Using the listing below, return every line that includes "crease".

*** Block opens ***

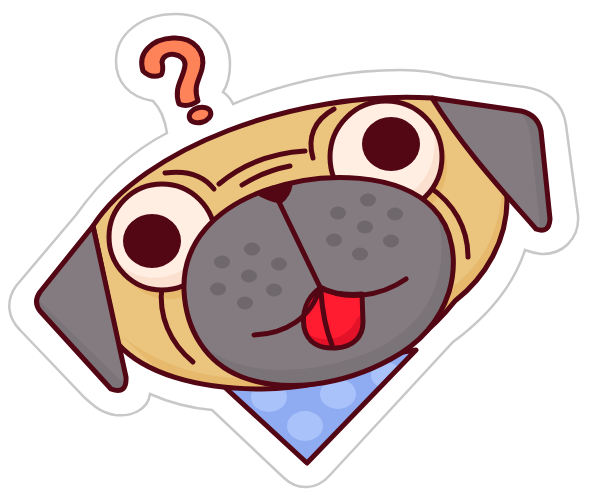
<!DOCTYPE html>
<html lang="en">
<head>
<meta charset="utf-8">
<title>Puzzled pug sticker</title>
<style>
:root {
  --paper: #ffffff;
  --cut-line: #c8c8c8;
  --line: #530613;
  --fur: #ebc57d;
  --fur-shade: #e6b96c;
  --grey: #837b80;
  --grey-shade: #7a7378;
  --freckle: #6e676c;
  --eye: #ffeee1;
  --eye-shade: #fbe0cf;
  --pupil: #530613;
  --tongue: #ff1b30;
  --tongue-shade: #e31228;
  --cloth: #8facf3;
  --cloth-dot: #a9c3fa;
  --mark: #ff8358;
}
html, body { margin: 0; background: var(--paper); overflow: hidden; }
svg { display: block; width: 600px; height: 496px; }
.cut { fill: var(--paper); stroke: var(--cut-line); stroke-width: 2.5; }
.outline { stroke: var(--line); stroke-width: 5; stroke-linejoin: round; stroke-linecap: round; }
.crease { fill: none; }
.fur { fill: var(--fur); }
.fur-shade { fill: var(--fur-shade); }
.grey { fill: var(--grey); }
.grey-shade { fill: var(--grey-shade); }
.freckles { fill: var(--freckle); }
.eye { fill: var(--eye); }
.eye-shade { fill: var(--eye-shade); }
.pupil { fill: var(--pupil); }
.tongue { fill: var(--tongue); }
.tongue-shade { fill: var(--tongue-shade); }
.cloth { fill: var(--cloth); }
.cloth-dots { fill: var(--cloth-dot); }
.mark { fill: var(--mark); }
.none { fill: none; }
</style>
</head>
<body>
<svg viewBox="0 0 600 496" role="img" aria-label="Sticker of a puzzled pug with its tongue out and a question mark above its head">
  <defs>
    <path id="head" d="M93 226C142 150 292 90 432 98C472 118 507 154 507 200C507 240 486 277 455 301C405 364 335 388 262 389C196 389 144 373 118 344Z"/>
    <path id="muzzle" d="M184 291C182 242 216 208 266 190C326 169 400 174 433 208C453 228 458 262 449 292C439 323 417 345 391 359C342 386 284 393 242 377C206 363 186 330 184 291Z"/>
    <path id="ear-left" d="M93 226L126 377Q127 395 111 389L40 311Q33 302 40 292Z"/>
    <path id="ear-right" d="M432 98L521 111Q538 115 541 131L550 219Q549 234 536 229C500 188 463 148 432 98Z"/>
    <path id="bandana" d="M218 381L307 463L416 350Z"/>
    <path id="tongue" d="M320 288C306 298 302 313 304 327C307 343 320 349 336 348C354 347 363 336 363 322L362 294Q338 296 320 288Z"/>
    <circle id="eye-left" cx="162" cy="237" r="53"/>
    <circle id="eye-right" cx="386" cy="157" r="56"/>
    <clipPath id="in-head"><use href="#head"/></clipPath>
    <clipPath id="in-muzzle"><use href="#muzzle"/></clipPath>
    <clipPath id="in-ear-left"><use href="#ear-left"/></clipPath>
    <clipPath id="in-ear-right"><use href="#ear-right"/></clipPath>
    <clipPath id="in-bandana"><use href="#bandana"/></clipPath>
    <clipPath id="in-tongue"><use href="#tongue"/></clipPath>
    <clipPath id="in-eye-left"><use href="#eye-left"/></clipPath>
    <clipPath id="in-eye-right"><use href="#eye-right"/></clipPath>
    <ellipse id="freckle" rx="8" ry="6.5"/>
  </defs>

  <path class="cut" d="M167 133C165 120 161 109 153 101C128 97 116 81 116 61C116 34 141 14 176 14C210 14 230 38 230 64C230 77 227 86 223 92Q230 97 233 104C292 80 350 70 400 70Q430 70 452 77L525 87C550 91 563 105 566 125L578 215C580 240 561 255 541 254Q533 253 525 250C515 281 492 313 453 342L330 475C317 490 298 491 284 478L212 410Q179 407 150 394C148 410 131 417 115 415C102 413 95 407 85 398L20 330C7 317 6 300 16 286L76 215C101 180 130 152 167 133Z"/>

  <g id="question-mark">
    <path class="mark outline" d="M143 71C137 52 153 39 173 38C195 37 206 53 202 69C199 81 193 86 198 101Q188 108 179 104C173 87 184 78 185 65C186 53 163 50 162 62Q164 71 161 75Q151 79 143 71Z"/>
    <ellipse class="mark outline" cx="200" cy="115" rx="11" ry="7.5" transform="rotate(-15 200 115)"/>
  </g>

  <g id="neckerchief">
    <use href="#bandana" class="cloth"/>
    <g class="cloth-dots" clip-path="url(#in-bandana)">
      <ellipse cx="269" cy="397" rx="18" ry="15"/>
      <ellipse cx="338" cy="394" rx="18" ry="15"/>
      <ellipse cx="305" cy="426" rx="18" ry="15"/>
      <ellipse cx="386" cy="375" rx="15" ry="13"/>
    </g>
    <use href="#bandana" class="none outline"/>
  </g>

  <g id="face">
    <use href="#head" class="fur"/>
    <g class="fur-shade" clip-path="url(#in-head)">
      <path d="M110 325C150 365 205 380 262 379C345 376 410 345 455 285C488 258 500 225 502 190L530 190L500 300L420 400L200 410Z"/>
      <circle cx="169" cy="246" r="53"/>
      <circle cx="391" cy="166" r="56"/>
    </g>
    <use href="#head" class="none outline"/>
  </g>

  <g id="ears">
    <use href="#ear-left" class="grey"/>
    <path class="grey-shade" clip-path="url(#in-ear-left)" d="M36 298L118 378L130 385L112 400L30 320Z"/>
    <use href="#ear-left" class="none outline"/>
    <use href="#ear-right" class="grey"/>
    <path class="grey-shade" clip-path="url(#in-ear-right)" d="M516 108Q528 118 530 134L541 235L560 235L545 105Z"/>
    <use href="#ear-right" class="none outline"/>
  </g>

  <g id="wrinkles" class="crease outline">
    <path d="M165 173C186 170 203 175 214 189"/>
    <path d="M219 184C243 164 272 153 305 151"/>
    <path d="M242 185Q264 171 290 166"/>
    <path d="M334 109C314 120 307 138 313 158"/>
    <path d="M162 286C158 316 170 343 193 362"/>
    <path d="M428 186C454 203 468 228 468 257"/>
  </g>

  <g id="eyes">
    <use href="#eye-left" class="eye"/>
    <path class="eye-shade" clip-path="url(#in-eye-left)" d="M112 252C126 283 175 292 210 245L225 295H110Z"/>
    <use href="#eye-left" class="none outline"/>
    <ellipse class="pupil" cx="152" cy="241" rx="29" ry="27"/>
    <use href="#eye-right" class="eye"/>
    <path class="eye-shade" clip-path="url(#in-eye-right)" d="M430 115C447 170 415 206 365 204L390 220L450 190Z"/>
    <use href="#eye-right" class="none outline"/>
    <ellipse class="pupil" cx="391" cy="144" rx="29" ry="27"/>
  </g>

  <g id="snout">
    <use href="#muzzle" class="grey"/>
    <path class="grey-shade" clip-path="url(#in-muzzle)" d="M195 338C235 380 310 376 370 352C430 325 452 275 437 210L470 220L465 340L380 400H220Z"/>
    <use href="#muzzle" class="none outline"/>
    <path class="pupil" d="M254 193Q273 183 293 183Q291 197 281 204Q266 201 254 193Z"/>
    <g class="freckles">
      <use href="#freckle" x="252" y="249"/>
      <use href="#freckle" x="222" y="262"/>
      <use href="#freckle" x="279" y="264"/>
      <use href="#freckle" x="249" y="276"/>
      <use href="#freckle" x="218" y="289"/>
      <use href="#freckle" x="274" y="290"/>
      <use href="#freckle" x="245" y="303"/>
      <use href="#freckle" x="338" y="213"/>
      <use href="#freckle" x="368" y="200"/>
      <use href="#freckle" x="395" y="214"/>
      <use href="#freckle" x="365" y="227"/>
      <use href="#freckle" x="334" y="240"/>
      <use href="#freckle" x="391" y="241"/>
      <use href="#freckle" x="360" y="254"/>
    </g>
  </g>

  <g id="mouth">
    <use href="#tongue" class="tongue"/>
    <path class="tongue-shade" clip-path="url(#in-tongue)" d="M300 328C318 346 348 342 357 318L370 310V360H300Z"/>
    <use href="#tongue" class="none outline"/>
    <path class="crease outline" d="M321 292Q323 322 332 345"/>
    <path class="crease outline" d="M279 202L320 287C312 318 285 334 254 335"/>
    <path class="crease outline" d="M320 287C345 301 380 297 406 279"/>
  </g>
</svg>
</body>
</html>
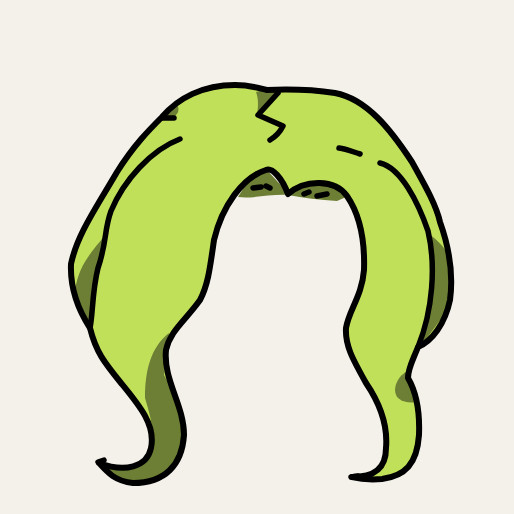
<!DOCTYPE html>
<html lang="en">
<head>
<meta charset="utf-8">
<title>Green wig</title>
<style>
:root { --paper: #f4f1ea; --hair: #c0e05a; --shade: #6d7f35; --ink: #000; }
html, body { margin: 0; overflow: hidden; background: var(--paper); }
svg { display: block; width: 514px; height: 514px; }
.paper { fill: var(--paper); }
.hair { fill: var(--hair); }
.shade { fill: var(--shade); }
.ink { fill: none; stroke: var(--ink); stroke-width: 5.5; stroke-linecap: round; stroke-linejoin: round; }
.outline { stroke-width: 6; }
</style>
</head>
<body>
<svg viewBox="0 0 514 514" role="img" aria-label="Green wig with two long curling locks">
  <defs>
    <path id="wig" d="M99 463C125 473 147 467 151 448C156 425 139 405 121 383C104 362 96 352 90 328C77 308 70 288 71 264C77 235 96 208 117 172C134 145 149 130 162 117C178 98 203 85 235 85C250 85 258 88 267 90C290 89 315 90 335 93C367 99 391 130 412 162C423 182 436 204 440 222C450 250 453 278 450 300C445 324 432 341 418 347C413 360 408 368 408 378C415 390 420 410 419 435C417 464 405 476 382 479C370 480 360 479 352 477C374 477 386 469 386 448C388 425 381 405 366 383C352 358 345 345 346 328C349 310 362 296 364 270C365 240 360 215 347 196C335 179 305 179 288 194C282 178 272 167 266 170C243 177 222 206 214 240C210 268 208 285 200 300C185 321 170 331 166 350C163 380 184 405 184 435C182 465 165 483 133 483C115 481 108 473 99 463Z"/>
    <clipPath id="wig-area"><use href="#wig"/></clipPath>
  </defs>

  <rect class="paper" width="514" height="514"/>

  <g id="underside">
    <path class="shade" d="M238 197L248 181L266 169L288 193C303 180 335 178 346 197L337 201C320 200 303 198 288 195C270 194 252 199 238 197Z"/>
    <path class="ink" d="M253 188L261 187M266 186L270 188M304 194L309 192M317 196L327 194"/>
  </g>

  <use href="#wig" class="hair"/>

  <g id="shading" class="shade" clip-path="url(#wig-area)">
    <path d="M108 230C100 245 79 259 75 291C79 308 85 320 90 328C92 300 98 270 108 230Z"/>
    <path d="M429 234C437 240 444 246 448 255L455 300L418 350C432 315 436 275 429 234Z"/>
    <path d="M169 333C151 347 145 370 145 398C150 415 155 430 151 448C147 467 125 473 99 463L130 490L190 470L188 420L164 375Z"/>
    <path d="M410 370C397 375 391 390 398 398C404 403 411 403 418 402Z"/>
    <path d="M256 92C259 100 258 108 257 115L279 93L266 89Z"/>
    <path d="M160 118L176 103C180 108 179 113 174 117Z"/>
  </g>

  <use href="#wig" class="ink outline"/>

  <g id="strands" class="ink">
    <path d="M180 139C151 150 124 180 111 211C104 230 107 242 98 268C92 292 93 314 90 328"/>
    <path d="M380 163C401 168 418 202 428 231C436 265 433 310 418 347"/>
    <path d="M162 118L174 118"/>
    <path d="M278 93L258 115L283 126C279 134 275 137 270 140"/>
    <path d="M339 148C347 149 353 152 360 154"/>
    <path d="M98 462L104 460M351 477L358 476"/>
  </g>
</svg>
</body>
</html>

*** Block closes ***

▶ [WRITTEN SOLUTION]:
.crease { fill: none; }
  <g id="wrinkles" class="crease outline">
    <path class="crease outline" d="M321 292Q323 322 332 345"/>
    <path class="crease outline" d="M279 202L320 287C312 318 285 334 254 335"/>
    <path class="crease outline" d="M320 287C345 301 380 297 406 279"/>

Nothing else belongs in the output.